• _Data for processing_:
########################################

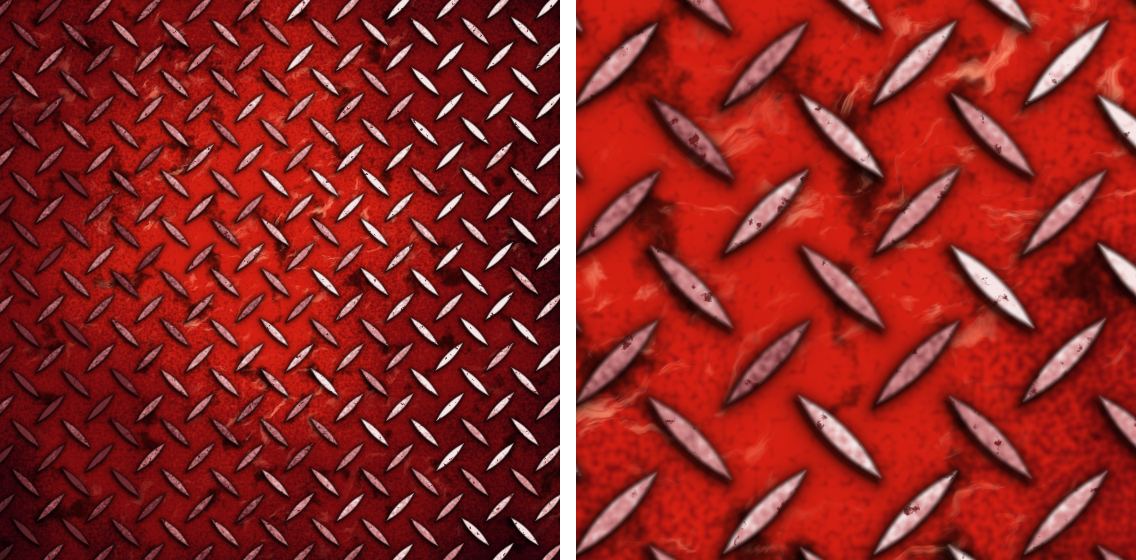
Left, the full canvas; right, a detail of the centre.
Write a three.js fragment shader that draws this texture.

```glsl
// Worn red tread plate: pale pointed lugs, alternating between the two diagonals.
// Two half-offset square lattices place lens-shaped distance fields over a plate
// coloured by a soft glow, fractal gradient noise, rust blotches and scuffs.

varying vec2 vUv;

const vec2 REPEATS = vec2(11.22, 11.24);
const vec2 LATTICE_SHIFT = vec2(0.013, 0.056);
const float LUG_HALF_LENGTH = 0.385;   // lug sizes are in lattice cells
const float LUG_HALF_WIDTH = 0.068;
const float EDGE = 0.018;

const vec3 DARK_RED = vec3(0.16, 0.012, 0.04);
const vec3 DEEP_RED = vec3(0.49, 0.045, 0.055);
const vec3 BRIGHT_RED = vec3(0.83, 0.12, 0.07);
const vec3 SCUFF_PINK = vec3(1.0, 0.56, 0.43);
const vec3 DULL_METAL = vec3(0.43, 0.16, 0.19);
const vec3 ROSE_METAL = vec3(0.82, 0.53, 0.54);
const vec3 PALE_METAL = vec3(0.97, 0.90, 0.90);

float hash(vec2 p) {
  return fract(sin(dot(p, vec2(127.1, 311.7))) * 43758.55);
}

vec2 gradient(vec2 cell) {
  float angle = 6.28318 * hash(cell);
  return vec2(cos(angle), sin(angle));
}

float gradientNoise(vec2 p) {
  vec2 i = floor(p), f = fract(p);
  vec2 u = f * f * f * (f * (f * 6.0 - 15.0) + 10.0);
  vec2 e = vec2(1.0, 0.0);
  float low = mix(dot(gradient(i), f), dot(gradient(i + e.xy), f - e.xy), u.x);
  float high = mix(dot(gradient(i + e.yx), f - e.yx), dot(gradient(i + e.xx), f - e.xx), u.x);
  return mix(low, high, u.y);
}

float fbm(vec2 p) {
  float sum = 0.0, amplitude = 0.6;
  for (int i = 0; i < 5; i++) {
    sum += amplitude * gradientNoise(p);
    p = mat2(1.6, 1.2, -1.2, 1.6) * p + 7.3;
    amplitude *= 0.55;
  }
  return sum;
}

// Signed distance to a pointed lens lying along x
float lensDistance(vec2 p, float halfLength, float halfWidth) {
  float radius = (halfLength * halfLength + halfWidth * halfWidth) / (2.0 * halfWidth);
  float offset = radius - halfWidth;
  p = abs(p);
  bool pastTip = (p.x - halfLength) * offset > p.y * halfLength;
  return pastTip ? length(p - vec2(halfLength, 0.0)) : length(p + vec2(0.0, offset)) - radius;
}

// Coordinates along and across an axis
vec2 toAxis(vec2 p, vec2 axis) {
  return vec2(dot(p, axis), dot(p, vec2(-axis.y, axis.x)));
}

float glowAt(vec2 uv) {
  vec2 q = (uv - vec2(0.46, 0.59)) * vec2(1.9, 1.6);
  return exp(-1.45 * dot(q, q));
}

vec3 plateColor(vec2 uv, float glow, float grain) {
  float tone = glow + 0.38 * fbm(uv * 5.0) + 0.24 * grain * (0.4 + glow);
  vec3 color = mix(DARK_RED, DEEP_RED, smoothstep(-0.02, 0.47, tone));
  color = mix(color, BRIGHT_RED, smoothstep(0.4, 1.0, tone));

  // Rust blotches
  color *= 1.0 - 0.62 * smoothstep(0.1, 0.42, fbm(uv * 17.0 + 31.0));

  // Short slanted scuffs gathered in worn patches
  vec2 warp = vec2(fbm(uv * 8.0), fbm(uv * 8.0 + 19.0));
  vec2 slanted = mat2(0.82, -0.57, 0.57, 0.82) * uv + 0.06 * warp;
  float streaks = smoothstep(0.06, 0.48, fbm(slanted * vec2(24.0, 52.0)));
  vec2 upper = (uv - vec2(0.40, 0.74)) * vec2(3.6, 3.0);
  vec2 lower = (uv - vec2(0.54, 0.28)) * vec2(5.0, 4.0);
  float worn = exp(-dot(upper, upper)) + 0.8 * exp(-dot(lower, lower));
  float wear = smoothstep(-0.08, 0.5, fbm(uv * 6.0 + 53.0) + 0.3 * worn);
  return mix(color, SCUFF_PINK, streaks * wear * (0.25 + 0.75 * glow));
}

// Lays one lattice of lugs, at a slope of +1 or -1, over the plate
vec3 addLugs(vec3 base, vec2 p, float slope, vec2 uv, float glow, float grain) {
  vec2 id = floor(p);
  vec2 q = fract(p) - 0.5 + 0.025 * (vec2(hash(id + 3.0), hash(id + 8.0)) - 0.5);
  vec2 axis = normalize(vec2(1.0, slope));
  vec2 lug = toAxis(q, axis);
  float d = lensDistance(lug, LUG_HALF_LENGTH, LUG_HALF_WIDTH);

  // Dark rim and a soft shadow towards the lower left
  vec2 shaded = toAxis(q + vec2(0.025, 0.035), axis);
  float shadow = lensDistance(shaded, LUG_HALF_LENGTH, LUG_HALF_WIDTH);
  base *= 1.0 - 0.65 * exp(-max(shadow, 0.0) * 22.0);
  base *= 1.0 - 0.45 * exp(-max(d, 0.0) * 35.0);

  // Brightness rises to the upper right and differs between lugs
  float shine = 0.02 + 0.75 * smoothstep(0.0, 1.0, uv.x) + 0.22 * uv.y + 0.16 * glow;
  shine += 0.42 * (hash(id + slope * 17.0) - 0.5) + 0.2 * grain + 0.2 * fbm(uv * 45.0);
  shine += 1.2 * lug.y;
  vec3 metal = mix(DULL_METAL, ROSE_METAL, smoothstep(0.1, 0.62, shine));
  metal = mix(metal, PALE_METAL, smoothstep(0.55, 0.95, shine));
  metal *= 0.62 + 0.38 * smoothstep(0.0, 0.12, uv.x + 0.35 * uv.y);

  // Pits and worn paint
  metal = mix(metal, DEEP_RED * 0.7, 0.75 * smoothstep(0.2, 0.42, fbm(uv * 95.0 + 11.0)));
  metal *= mix(0.72, 1.0, smoothstep(0.0, 0.03, -d));
  return mix(base, metal, 1.0 - smoothstep(-EDGE, EDGE, d));
}

void main() {
  float glow = glowAt(vUv);
  float grain = gradientNoise(vUv * 210.0) + 0.6 * gradientNoise(vUv * 120.0 + 5.0);
  vec2 p = vUv - vec2(0.0, 0.011 * (vUv.x - 0.224) * vUv.y);   // slight tilt of the rows
  p = p * REPEATS - LATTICE_SHIFT;
  vec3 color = plateColor(vUv, glow, grain);
  color = addLugs(color, p, -1.0, vUv, glow, grain);
  color = addLugs(color, p + 0.5, 1.0, vUv, glow, grain);
  gl_FragColor = vec4(color, 1.0);
}
```
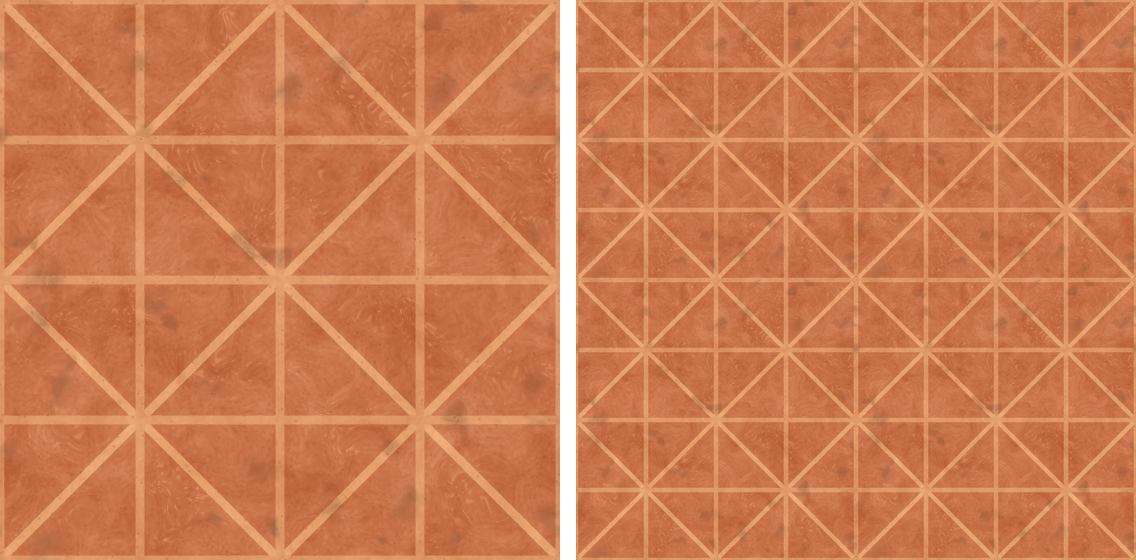
Left: one tile. Right: repeated 2 by 2.
This pattern is drawn by a WebGL 1 fragment shader. Its source:

```glsl
precision highp float;
// Terracotta tiles: a square grid of pale joints whose cells are cut by
// diagonals that meet in eight-pointed stars. Joints are folded distances;
// the wear is warped layered sines, cellular stains and cellular grain.
uniform vec2 u_resolution;

const float CELLS = 4.0;            // cells across and down, must be even
const float GRID_WIDTH = 0.0158;    // joint widths, in canvas units
const float DIAGONAL_WIDTH = 0.0152;
const vec3 CLAY = vec3(0.778, 0.447, 0.287);
const vec3 GRID_COLOR = vec3(0.872, 0.590, 0.402);
const vec3 DIAGONAL_COLOR = vec3(0.898, 0.630, 0.432);
const vec3 SHADE_STEP = vec3(0.021, 0.028, 0.028);
const vec3 STAIN_COLOR = vec3(0.52, 0.33, 0.22);
const vec3 FLAKE_COLOR = vec3(0.88, 0.59, 0.40);
const float STAIN_CELLS = 11.0;
const float STAIN_SHARE = 0.30;     // part of the stain cells in use
const float STAIN_STRENGTH = 0.36;
const float GRAIN_CELLS = 190.0;
const float PIT_CELLS = 72.0;
const float TAU = 6.28318531;
const int WAVES = 26;

float hash(vec2 p) {
  vec3 q = fract(p.xyx * vec3(0.1031, 0.1030, 0.0973));
  q += dot(q, q.yzx + 33.33);
  return fract((q.x + q.y) * q.z);
}

// Sines with whole frequencies wrap at the canvas edge; unit variance.
float layeredSines(vec2 uv, float low, float high, float falloff, float seed) {
  float sum = 0.0;
  float power = 0.0;
  for (int i = 0; i < WAVES; i++) {
    float n = float(i);
    float frequency = low * pow(high / low, (n + 0.5) / float(WAVES));
    float angle = n * 2.39996 + seed;
    vec2 k = floor(frequency * vec2(cos(angle), sin(angle)) + 0.5);
    float weight = pow(low / frequency, falloff);
    sum += weight * sin(TAU * (dot(k, uv) + hash(vec2(n, seed * 7.0))));
    power += 0.5 * weight * weight;
  }
  return sum * inversesqrt(power);
}

// Wrapped cellular noise: x = distance to nearest point, y = its random value.
vec2 cellular(vec2 uv, float cells, float seed) {
  vec2 p = uv * cells;
  vec2 base = floor(p);
  vec2 nearest = vec2(8.0, 0.0);
  for (int j = -1; j <= 1; j++) {
    for (int i = -1; i <= 1; i++) {
      vec2 cell = base + vec2(float(i), float(j));
      vec2 id = mod(cell, cells) + seed;
      vec2 point = cell + vec2(hash(id), hash(id + 57.3));
      float d = distance(p, point);
      if (d < nearest.x) nearest = vec2(d, hash(id + 131.7));
    }
  }
  return nearest;
}

// Distances to the nearest grid line (x) and diagonal (y), in canvas units.
vec2 jointDistances(vec2 uv) {
  vec2 fold = abs(mod(uv * CELLS + 1.0, 2.0) - 1.0);
  vec2 side = min(fold, 1.0 - fold);
  float diagonal = abs(fold.x - fold.y) * 0.70710678;
  return vec2(min(side.x, side.y), diagonal) / CELLS;
}

float band(float d, float width, float blur) {
  return 1.0 - smoothstep(-blur, blur, d - 0.5 * width);
}

void main() {
  vec2 uv = gl_FragCoord.xy / u_resolution;
  float blur = 0.75 / min(u_resolution.x, u_resolution.y);

  // Mottling at three scales, warped to break up the waves
  vec2 drift = vec2(layeredSines(uv, 4.0, 30.0, 1.1, 1.0),
                    layeredSines(uv, 4.0, 30.0, 1.1, 2.0));
  vec2 warped = uv + 0.012 * drift;
  float clouds = layeredSines(warped, 2.5, 16.0, 0.7, 3.0);
  float mottle = layeredSines(warped, 12.0, 60.0, 0.8, 4.0);
  float fine = layeredSines(warped + 0.002 * mottle, 50.0, 150.0, 0.5, 5.0);
  float grain = cellular(uv, GRAIN_CELLS, 11.0).y - 0.5;
  float shade = 0.68 * clouds + 0.45 * mottle + 0.30 * fine + 0.9 * grain;

  // Clay and joints
  vec2 joints = jointDistances(uv) + 0.00025 * fine;
  float diagonal = band(joints.y, DIAGONAL_WIDTH, blur);
  float grid = band(joints.x, GRID_WIDTH, blur);
  vec3 color = mix(CLAY, DIAGONAL_COLOR, diagonal);
  color = mix(color, GRID_COLOR, grid);
  color += SHADE_STEP * shade * mix(1.0, 0.75, max(grid, diagonal));

  // Pale flakes gathered in a few areas
  float flakes = smoothstep(0.9, 2.2, fine + 0.5 * mottle);
  flakes *= smoothstep(0.2, 1.6, drift.x - 0.4 * clouds);
  color = mix(color, FLAKE_COLOR, 0.45 * flakes);

  // Soft dark stains and tiny pits
  vec2 stain = cellular(uv + 0.012 * drift.yx, STAIN_CELLS, 23.0);
  float radius = mix(0.2, 0.5, fract(stain.y * 17.0));
  float smudge = 1.0 - smoothstep(0.0, radius, stain.x + 0.05 * mottle);
  smudge *= step(stain.y, STAIN_SHARE) * (0.8 + 0.15 * fine);
  vec2 pit = cellular(uv, PIT_CELLS, 41.0);
  float pits = (1.0 - smoothstep(0.08, 0.24, pit.x)) * step(pit.y, 0.16);
  float dirt = clamp(STAIN_STRENGTH * smudge + 0.22 * pits, 0.0, 1.0);
  color = mix(color, STAIN_COLOR, dirt);

  gl_FragColor = vec4(clamp(color, 0.0, 1.0), 1.0);
}
```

########################################

Lines of the data above that include the string "axis" must each be copied.

• _Your response_:
// Coordinates along and across an axis
vec2 toAxis(vec2 p, vec2 axis) {
  return vec2(dot(p, axis), dot(p, vec2(-axis.y, axis.x)));
  vec2 axis = normalize(vec2(1.0, slope));
  vec2 lug = toAxis(q, axis);
  vec2 shaded = toAxis(q + vec2(0.025, 0.035), axis);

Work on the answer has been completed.